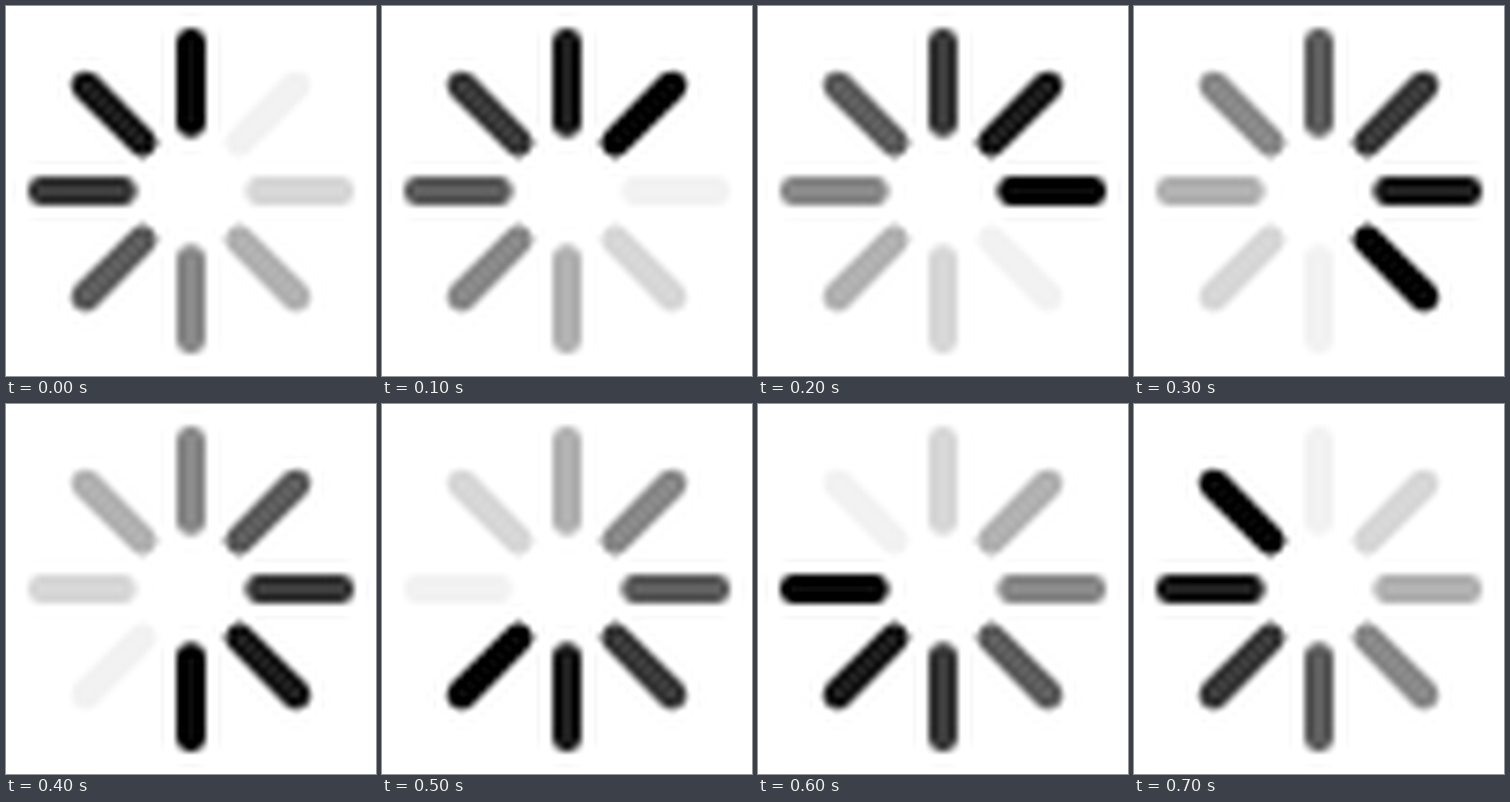
Recreate the animation shown at these times as an HTML page with a canvas. Size 450 by 450 pixels, loop 800 ms.

```html
<!DOCTYPE html>
<html lang="en">
<head>
<meta charset="utf-8">
<title>Spinner</title>
<style>
  html, body { margin: 0; height: 100%; overflow: hidden; background: #fff; }
  canvas { display: block; width: 100%; height: 100%; }
</style>
</head>
<body>
<canvas id="stage" width="450" height="450"></canvas>
<script>
  // The spinner is a 50 px icon, enlarged nine times with a Lanczos filter.
  const ICON = 50, SIZE = 450, SCALE = SIZE / ICON, LOBES = 3;
  const STEP = 100;
  // Grey level by the number of steps since a spoke was the darkest one
  const greys = [0, 25, 56, 92, 136, 177, 215, 242];
  const count = greys.length;

  const stage = document.getElementById('stage').getContext('2d');
  const iconCanvas = document.createElement('canvas');
  iconCanvas.width = iconCanvas.height = ICON;
  const icon = iconCanvas.getContext('2d', { willReadFrequently: true });

  function drawIcon(head) {
    icon.fillStyle = '#fff';
    icon.fillRect(0, 0, ICON, ICON);
    icon.lineWidth = 4;
    icon.lineCap = 'round';
    for (let i = 0; i < count; i++) {
      const grey = greys[(head - i + count) % count];
      icon.strokeStyle = `rgb(${grey}, ${grey}, ${grey})`;
      icon.save();
      icon.translate(ICON / 2, ICON / 2);
      icon.rotate(i * 2 * Math.PI / count);
      icon.beginPath();
      icon.moveTo(0, -9.3);
      icon.lineTo(0, -20.1);
      icon.stroke();
      icon.restore();
    }
    const { data } = icon.getImageData(0, 0, ICON, ICON);
    return data.filter((_, i) => i % 4 === 0);
  }

  const sinc = x => x ? Math.sin(Math.PI * x) / (Math.PI * x) : 1;
  const lanczos = x => Math.abs(x) < LOBES ? sinc(x) * sinc(x / LOBES) : 0;

  // For each enlarged pixel: the icon pixels it blends and their weights
  const taps = Array.from({ length: SIZE }, (_, i) => {
    const pos = (i + 0.5) / SCALE - 0.5;
    const first = Math.floor(pos) - LOBES + 1;
    const list = [];
    for (let p = first; p < first + 2 * LOBES; p++) {
      if (p >= 0 && p < ICON) list.push([p, lanczos(pos - p)]);
    }
    const total = list.reduce((sum, [, w]) => sum + w, 0);
    return list.map(([p, w]) => [p, w / total]);
  });

  // Widens each row to SIZE and transposes, so two passes enlarge both ways
  function widen(src, rows) {
    const out = new Uint8ClampedArray(SIZE * rows);
    for (let y = 0; y < rows; y++) {
      for (let x = 0; x < SIZE; x++) {
        let sum = 0;
        for (const [p, w] of taps[x]) sum += src[y * ICON + p] * w;
        out[x * rows + y] = sum;
      }
    }
    return out;
  }

  const frames = greys.map((_, head) => {
    const pixels = widen(widen(drawIcon(head), ICON), SIZE);
    const image = new ImageData(SIZE, SIZE);
    pixels.forEach((grey, i) => {
      image.data.fill(grey, i * 4, i * 4 + 3);
      image.data[i * 4 + 3] = 255;
    });
    return image;
  });

  const draw = ms => stage.putImageData(frames[Math.floor(ms / STEP) % count], 0, 0);

  let start;
  function tick(now) {
    start ??= now;
    draw(now - start);
    requestAnimationFrame(tick);
  }

  draw(0);
  requestAnimationFrame(tick);
</script>
</body>
</html>
```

****

The problem: Would you repeat the entries exactly, keeping the images out?

Result:
Recreate the animation shown at these times as an HTML page with a canvas. Size 450 by 450 pixels, loop 800 ms.

```html
<!DOCTYPE html>
<html lang="en">
<head>
<meta charset="utf-8">
<title>Spinner</title>
<style>
  html, body { margin: 0; height: 100%; overflow: hidden; background: #fff; }
  canvas { display: block; width: 100%; height: 100%; }
</style>
</head>
<body>
<canvas id="stage" width="450" height="450"></canvas>
<script>
  // The spinner is a 50 px icon, enlarged nine times with a Lanczos filter.
  const ICON = 50, SIZE = 450, SCALE = SIZE / ICON, LOBES = 3;
  const STEP = 100;
  // Grey level by the number of steps since a spoke was the darkest one
  const greys = [0, 25, 56, 92, 136, 177, 215, 242];
  const count = greys.length;

  const stage = document.getElementById('stage').getContext('2d');
  const iconCanvas = document.createElement('canvas');
  iconCanvas.width = iconCanvas.height = ICON;
  const icon = iconCanvas.getContext('2d', { willReadFrequently: true });

  function drawIcon(head) {
    icon.fillStyle = '#fff';
    icon.fillRect(0, 0, ICON, ICON);
    icon.lineWidth = 4;
    icon.lineCap = 'round';
    for (let i = 0; i < count; i++) {
      const grey = greys[(head - i + count) % count];
      icon.strokeStyle = `rgb(${grey}, ${grey}, ${grey})`;
      icon.save();
      icon.translate(ICON / 2, ICON / 2);
      icon.rotate(i * 2 * Math.PI / count);
      icon.beginPath();
      icon.moveTo(0, -9.3);
      icon.lineTo(0, -20.1);
      icon.stroke();
      icon.restore();
    }
    const { data } = icon.getImageData(0, 0, ICON, ICON);
    return data.filter((_, i) => i % 4 === 0);
  }

  const sinc = x => x ? Math.sin(Math.PI * x) / (Math.PI * x) : 1;
  const lanczos = x => Math.abs(x) < LOBES ? sinc(x) * sinc(x / LOBES) : 0;

  // For each enlarged pixel: the icon pixels it blends and their weights
  const taps = Array.from({ length: SIZE }, (_, i) => {
    const pos = (i + 0.5) / SCALE - 0.5;
    const first = Math.floor(pos) - LOBES + 1;
    const list = [];
    for (let p = first; p < first + 2 * LOBES; p++) {
      if (p >= 0 && p < ICON) list.push([p, lanczos(pos - p)]);
    }
    const total = list.reduce((sum, [, w]) => sum + w, 0);
    return list.map(([p, w]) => [p, w / total]);
  });

  // Widens each row to SIZE and transposes, so two passes enlarge both ways
  function widen(src, rows) {
    const out = new Uint8ClampedArray(SIZE * rows);
    for (let y = 0; y < rows; y++) {
      for (let x = 0; x < SIZE; x++) {
        let sum = 0;
        for (const [p, w] of taps[x]) sum += src[y * ICON + p] * w;
        out[x * rows + y] = sum;
      }
    }
    return out;
  }

  const frames = greys.map((_, head) => {
    const pixels = widen(widen(drawIcon(head), ICON), SIZE);
    const image = new ImageData(SIZE, SIZE);
    pixels.forEach((grey, i) => {
      image.data.fill(grey, i * 4, i * 4 + 3);
      image.data[i * 4 + 3] = 255;
    });
    return image;
  });

  const draw = ms => stage.putImageData(frames[Math.floor(ms / STEP) % count], 0, 0);

  let start;
  function tick(now) {
    start ??= now;
    draw(now - start);
    requestAnimationFrame(tick);
  }

  draw(0);
  requestAnimationFrame(tick);
</script>
</body>
</html>
```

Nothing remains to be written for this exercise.